### WHAT NEEDS TO BE DONE
In which lines of the data does the string "cursor" appear? Copy every one.

### DATA FOR THE TASK
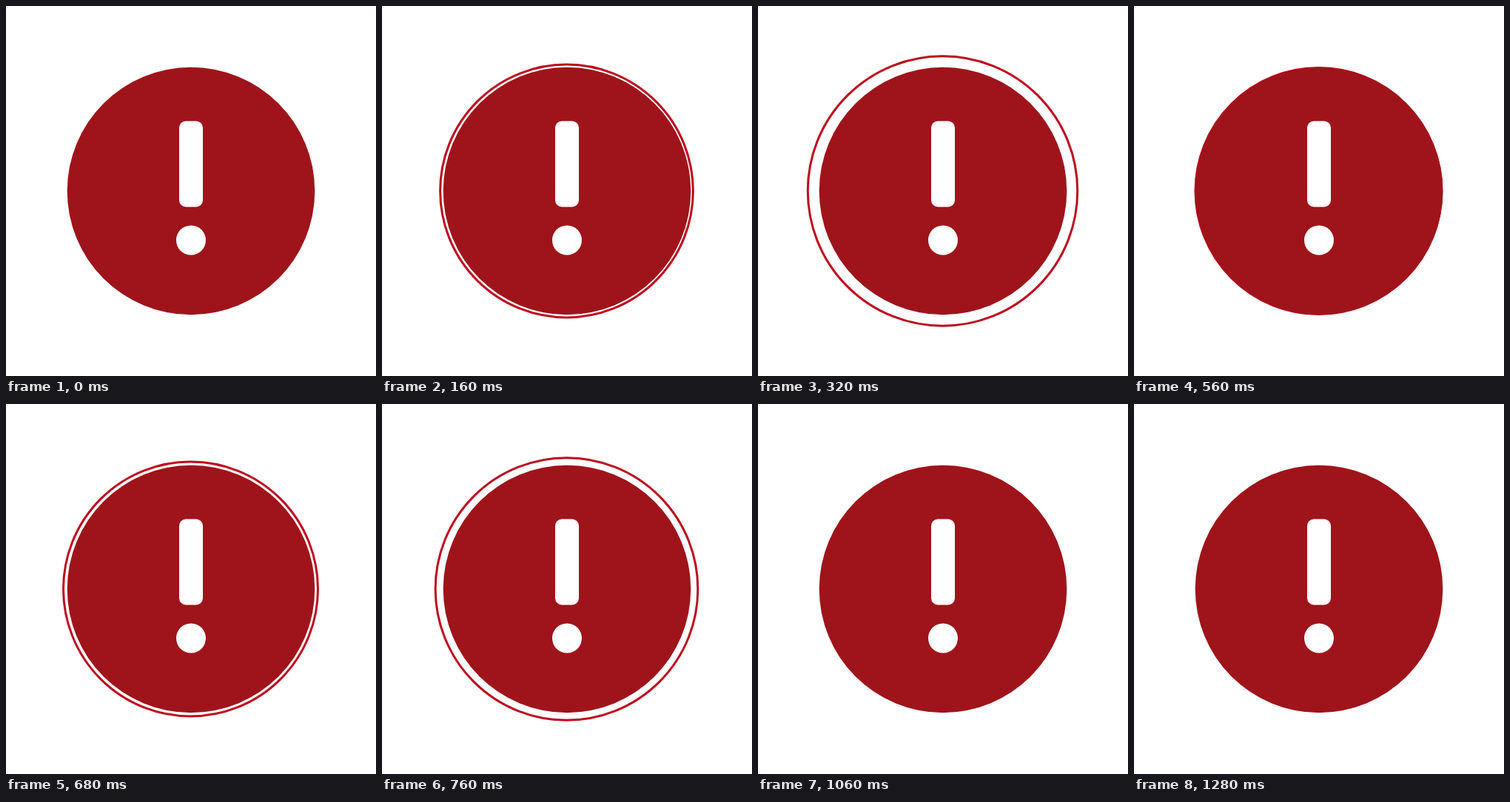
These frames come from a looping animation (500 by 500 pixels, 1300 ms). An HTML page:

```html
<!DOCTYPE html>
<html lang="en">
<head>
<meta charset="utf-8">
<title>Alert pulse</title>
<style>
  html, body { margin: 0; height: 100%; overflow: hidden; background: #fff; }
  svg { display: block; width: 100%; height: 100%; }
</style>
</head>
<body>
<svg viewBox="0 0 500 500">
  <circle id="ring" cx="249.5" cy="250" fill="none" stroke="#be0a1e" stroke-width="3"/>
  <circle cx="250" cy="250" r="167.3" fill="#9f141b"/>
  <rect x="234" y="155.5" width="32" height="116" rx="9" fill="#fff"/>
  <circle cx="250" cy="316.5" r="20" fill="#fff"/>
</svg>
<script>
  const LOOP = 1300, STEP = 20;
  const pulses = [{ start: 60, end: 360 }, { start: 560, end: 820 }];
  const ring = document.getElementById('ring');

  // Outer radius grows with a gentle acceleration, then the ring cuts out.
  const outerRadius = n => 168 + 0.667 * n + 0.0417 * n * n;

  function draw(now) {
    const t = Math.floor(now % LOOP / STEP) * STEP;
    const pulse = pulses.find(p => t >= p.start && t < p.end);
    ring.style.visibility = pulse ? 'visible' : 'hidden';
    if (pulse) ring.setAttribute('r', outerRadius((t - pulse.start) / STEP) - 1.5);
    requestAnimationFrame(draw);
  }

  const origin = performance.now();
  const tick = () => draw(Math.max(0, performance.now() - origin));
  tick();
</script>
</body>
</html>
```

---

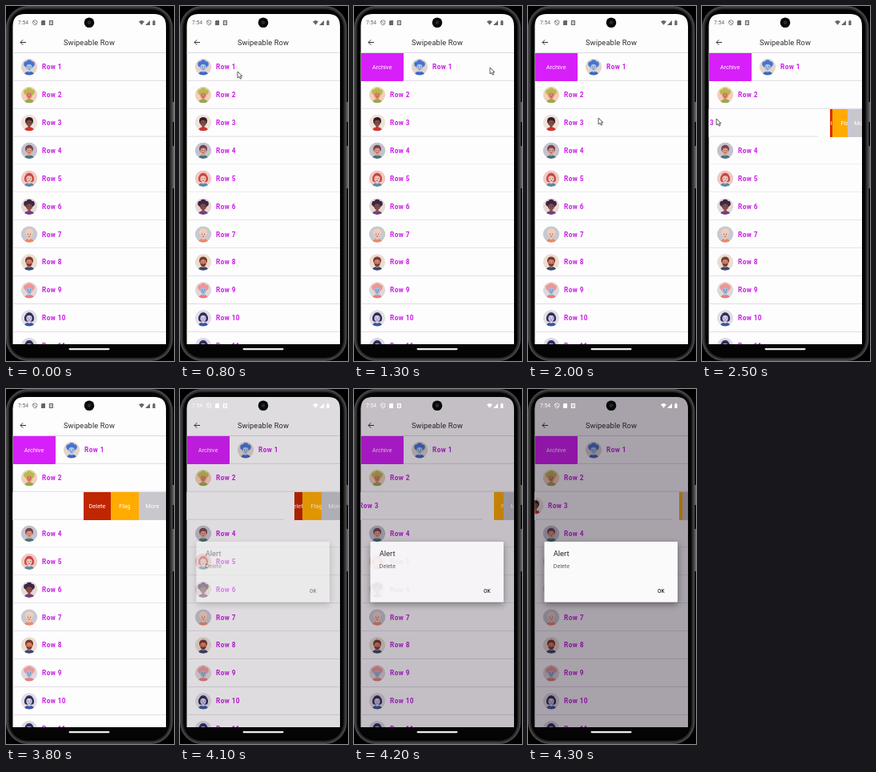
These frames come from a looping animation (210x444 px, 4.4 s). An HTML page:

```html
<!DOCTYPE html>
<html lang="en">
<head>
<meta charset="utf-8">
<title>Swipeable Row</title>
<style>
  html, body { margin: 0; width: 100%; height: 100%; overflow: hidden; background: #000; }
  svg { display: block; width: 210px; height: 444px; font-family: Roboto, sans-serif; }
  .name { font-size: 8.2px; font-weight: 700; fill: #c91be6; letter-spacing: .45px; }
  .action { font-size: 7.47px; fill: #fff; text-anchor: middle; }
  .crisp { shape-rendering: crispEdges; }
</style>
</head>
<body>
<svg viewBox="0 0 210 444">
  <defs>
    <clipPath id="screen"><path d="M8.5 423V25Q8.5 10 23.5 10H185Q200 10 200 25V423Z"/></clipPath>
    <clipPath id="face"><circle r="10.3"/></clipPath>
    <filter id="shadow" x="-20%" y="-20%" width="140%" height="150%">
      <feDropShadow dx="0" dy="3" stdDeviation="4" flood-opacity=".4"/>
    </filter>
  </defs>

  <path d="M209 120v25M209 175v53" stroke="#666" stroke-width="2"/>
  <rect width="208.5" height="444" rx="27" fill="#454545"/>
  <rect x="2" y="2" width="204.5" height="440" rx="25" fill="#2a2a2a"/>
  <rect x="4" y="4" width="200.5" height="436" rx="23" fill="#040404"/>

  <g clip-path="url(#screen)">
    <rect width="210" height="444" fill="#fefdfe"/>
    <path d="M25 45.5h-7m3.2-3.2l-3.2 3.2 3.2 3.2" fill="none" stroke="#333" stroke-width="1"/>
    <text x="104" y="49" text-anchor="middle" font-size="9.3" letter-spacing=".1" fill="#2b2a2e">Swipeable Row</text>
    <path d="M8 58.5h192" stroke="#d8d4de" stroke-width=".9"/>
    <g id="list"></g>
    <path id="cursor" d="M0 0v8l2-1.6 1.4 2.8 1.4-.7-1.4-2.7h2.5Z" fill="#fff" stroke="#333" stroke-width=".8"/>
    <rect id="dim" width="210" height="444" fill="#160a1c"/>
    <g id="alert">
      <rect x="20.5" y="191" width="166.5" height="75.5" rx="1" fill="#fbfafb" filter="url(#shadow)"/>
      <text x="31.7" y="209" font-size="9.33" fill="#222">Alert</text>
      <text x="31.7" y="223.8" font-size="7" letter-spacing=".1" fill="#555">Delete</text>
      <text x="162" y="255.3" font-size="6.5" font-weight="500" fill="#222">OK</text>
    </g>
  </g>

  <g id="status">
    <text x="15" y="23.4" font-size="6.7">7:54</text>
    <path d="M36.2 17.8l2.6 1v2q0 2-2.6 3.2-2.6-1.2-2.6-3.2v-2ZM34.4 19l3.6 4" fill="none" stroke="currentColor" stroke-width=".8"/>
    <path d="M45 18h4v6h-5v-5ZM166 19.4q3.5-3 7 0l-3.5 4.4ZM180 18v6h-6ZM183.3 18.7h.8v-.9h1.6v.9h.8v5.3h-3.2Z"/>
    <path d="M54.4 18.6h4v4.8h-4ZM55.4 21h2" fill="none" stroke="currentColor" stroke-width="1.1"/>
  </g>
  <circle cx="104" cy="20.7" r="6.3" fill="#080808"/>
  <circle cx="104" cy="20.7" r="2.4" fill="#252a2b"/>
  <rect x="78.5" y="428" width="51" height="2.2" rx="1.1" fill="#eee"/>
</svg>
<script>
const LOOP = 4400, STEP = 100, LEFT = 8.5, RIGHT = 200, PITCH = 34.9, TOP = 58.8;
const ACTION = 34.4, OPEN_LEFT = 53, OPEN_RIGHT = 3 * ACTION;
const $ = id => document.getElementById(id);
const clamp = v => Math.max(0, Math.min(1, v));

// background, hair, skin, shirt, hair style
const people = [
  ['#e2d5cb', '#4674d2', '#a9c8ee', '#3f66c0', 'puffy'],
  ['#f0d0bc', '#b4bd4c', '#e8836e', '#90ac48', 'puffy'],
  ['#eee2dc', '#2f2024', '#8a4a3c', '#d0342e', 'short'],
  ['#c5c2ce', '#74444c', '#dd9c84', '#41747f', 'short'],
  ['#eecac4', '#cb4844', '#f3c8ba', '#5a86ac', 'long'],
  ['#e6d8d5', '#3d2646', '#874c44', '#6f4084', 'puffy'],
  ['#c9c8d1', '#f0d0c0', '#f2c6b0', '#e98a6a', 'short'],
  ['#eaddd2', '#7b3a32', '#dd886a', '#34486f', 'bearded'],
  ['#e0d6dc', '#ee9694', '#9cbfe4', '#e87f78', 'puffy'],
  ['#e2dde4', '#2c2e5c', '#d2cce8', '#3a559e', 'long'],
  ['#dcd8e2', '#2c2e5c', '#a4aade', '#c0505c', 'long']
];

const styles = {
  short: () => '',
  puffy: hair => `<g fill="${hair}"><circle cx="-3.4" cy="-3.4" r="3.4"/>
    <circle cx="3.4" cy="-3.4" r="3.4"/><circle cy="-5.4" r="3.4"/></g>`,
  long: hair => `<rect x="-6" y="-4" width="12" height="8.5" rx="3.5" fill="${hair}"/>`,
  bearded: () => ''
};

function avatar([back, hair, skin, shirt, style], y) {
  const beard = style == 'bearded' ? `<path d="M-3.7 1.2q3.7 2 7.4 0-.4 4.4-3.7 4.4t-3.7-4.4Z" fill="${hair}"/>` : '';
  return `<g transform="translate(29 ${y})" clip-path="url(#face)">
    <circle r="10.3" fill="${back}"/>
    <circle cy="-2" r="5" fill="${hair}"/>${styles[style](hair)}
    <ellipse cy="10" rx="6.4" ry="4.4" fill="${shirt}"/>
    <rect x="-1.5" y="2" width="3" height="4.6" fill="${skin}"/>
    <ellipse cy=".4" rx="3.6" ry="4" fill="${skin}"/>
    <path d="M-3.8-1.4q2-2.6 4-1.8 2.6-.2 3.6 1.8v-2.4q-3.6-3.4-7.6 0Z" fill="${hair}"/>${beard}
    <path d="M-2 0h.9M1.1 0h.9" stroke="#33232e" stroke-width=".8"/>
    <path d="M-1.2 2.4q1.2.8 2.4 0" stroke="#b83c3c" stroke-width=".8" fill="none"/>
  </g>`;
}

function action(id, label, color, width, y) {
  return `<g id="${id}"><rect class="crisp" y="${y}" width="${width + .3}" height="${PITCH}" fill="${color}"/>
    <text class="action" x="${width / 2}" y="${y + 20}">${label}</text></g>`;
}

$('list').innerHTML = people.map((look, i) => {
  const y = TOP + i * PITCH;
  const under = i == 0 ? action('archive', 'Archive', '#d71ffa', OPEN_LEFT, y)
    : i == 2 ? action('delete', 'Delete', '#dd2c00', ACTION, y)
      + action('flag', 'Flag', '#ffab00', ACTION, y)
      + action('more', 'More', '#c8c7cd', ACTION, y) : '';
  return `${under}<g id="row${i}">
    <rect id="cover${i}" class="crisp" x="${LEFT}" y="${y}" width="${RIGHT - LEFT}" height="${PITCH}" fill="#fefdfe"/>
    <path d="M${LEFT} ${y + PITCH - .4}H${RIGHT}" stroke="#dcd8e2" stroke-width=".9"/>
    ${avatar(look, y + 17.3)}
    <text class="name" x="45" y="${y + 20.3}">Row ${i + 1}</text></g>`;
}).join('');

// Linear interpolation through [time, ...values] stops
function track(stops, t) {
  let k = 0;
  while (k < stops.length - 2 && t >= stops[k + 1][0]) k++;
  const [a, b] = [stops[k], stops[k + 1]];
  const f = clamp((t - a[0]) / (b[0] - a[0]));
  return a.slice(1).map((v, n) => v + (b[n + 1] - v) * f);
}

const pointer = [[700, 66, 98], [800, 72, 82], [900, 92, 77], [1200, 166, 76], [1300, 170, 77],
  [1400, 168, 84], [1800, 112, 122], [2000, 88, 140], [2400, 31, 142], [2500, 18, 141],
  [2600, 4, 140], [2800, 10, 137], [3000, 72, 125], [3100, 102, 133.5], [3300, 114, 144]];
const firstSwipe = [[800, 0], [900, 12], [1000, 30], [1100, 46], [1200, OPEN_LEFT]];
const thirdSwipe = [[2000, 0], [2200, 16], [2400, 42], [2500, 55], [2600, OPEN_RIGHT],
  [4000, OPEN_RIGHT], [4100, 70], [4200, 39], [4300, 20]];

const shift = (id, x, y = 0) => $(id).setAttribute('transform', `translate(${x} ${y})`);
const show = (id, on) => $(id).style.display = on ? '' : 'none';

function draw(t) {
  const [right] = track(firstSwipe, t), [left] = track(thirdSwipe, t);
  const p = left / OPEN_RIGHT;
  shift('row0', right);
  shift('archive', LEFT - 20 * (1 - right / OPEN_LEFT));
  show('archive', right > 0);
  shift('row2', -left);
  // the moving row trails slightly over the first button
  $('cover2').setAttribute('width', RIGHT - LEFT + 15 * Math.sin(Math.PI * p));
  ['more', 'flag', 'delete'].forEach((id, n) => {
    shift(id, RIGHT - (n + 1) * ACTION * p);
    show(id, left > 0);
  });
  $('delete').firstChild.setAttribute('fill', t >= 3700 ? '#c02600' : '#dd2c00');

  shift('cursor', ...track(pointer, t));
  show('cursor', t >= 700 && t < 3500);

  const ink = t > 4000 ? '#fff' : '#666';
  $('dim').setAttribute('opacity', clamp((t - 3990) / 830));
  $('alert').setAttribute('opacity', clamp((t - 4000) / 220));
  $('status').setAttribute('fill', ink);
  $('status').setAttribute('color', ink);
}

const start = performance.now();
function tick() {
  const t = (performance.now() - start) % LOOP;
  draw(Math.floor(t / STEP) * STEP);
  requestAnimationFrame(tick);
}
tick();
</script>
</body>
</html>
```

---

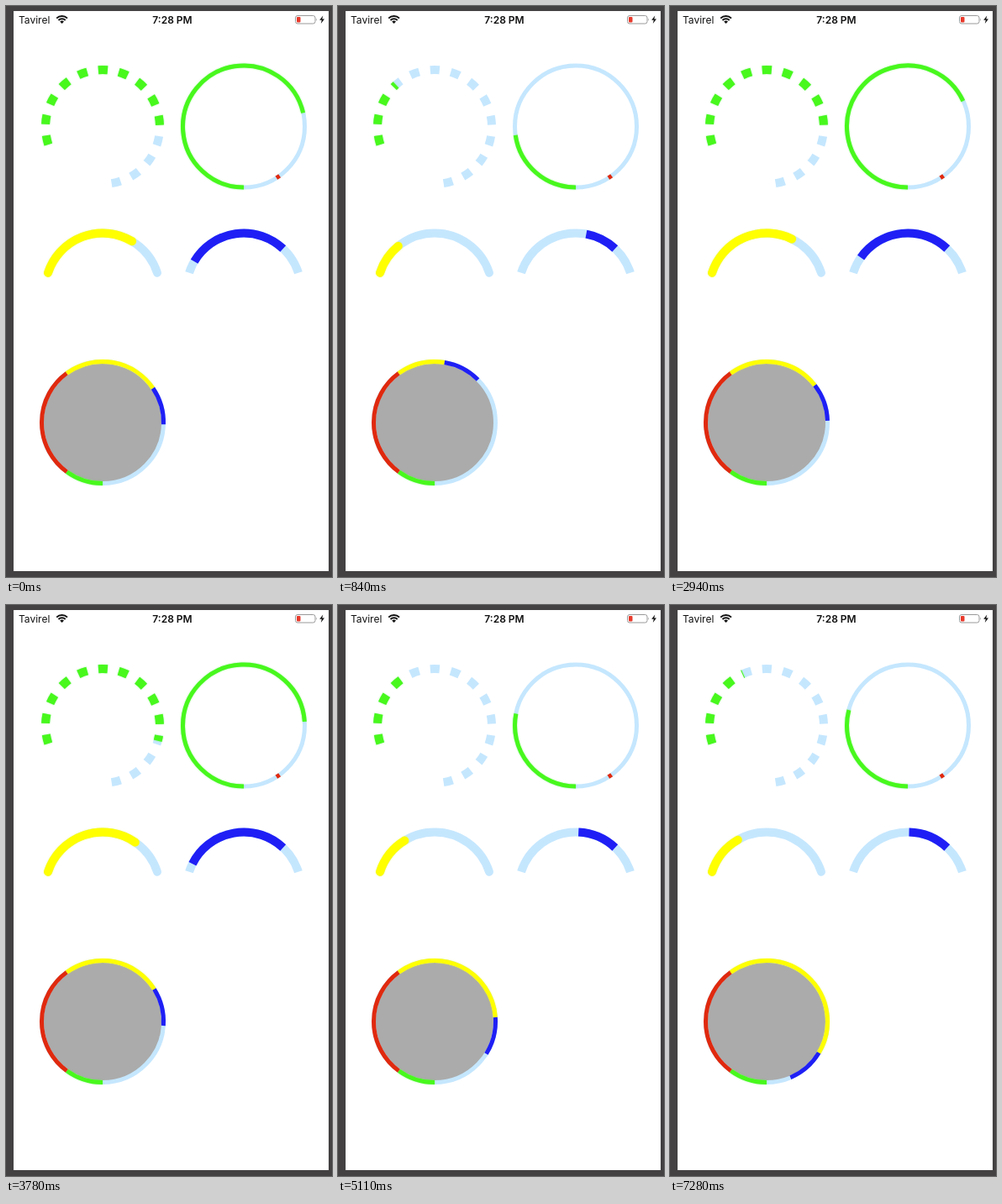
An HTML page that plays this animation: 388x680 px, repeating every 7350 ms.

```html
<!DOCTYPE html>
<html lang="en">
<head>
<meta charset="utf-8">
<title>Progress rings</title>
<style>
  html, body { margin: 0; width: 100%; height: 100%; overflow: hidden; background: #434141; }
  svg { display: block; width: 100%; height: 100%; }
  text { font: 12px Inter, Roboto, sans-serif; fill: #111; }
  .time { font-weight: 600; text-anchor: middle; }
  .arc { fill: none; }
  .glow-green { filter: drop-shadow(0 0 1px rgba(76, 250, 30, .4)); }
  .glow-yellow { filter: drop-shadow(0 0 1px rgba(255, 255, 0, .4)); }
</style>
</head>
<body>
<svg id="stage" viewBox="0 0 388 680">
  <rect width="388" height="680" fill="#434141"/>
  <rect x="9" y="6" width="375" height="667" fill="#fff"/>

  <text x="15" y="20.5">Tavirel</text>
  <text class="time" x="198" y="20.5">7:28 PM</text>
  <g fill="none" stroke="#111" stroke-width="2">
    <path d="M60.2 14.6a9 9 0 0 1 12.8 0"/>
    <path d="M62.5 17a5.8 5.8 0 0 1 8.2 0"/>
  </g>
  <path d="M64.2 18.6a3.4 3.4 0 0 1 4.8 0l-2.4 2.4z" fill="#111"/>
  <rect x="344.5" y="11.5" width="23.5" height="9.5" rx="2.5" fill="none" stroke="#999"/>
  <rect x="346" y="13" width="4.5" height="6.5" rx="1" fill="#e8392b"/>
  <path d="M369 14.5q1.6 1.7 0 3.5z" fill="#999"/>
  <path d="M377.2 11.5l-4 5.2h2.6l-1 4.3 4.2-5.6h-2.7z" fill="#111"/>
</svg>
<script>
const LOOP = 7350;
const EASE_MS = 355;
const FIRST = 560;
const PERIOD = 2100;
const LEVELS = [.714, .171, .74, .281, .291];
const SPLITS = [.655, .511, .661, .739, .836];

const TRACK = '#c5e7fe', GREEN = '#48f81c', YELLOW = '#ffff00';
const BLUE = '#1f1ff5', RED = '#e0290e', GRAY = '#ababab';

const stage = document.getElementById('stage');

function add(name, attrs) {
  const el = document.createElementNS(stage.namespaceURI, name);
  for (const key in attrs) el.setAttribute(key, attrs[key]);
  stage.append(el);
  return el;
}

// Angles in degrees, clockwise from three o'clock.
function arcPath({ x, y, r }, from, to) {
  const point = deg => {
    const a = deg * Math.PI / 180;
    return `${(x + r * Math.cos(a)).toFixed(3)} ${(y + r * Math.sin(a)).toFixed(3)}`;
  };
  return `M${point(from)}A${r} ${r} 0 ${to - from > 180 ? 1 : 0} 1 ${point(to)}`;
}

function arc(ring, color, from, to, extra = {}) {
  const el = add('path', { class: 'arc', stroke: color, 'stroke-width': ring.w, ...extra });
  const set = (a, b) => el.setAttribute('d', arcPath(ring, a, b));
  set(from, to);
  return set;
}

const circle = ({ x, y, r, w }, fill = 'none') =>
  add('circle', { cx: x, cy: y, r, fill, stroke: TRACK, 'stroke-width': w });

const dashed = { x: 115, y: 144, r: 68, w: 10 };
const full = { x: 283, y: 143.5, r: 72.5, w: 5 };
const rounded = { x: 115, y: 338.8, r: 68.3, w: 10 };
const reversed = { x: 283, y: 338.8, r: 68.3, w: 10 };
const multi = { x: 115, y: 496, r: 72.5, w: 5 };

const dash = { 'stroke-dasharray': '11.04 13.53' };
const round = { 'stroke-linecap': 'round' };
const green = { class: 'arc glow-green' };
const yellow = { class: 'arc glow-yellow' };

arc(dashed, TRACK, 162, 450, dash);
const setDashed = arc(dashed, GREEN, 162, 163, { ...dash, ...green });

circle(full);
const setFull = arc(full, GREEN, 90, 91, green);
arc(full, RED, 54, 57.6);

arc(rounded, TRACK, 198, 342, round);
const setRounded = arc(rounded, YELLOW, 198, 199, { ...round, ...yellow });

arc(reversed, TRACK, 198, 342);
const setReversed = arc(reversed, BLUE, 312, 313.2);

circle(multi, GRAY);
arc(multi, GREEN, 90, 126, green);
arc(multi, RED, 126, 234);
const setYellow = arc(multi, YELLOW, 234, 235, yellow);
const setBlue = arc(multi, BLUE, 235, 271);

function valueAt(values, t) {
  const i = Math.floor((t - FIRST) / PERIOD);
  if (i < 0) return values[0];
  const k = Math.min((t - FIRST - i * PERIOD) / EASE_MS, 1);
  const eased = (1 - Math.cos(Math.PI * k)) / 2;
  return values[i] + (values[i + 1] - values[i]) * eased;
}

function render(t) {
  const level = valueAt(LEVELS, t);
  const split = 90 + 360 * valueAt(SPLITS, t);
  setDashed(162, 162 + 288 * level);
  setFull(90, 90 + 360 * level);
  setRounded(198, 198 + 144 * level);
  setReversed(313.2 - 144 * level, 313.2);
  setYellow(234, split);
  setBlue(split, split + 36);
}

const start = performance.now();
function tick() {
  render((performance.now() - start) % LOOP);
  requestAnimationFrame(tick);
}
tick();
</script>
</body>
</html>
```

### ANSWER SPACE
    <path id="cursor" d="M0 0v8l2-1.6 1.4 2.8 1.4-.7-1.4-2.7h2.5Z" fill="#fff" stroke="#333" stroke-width=".8"/>
  shift('cursor', ...track(pointer, t));
  show('cursor', t >= 700 && t < 3500);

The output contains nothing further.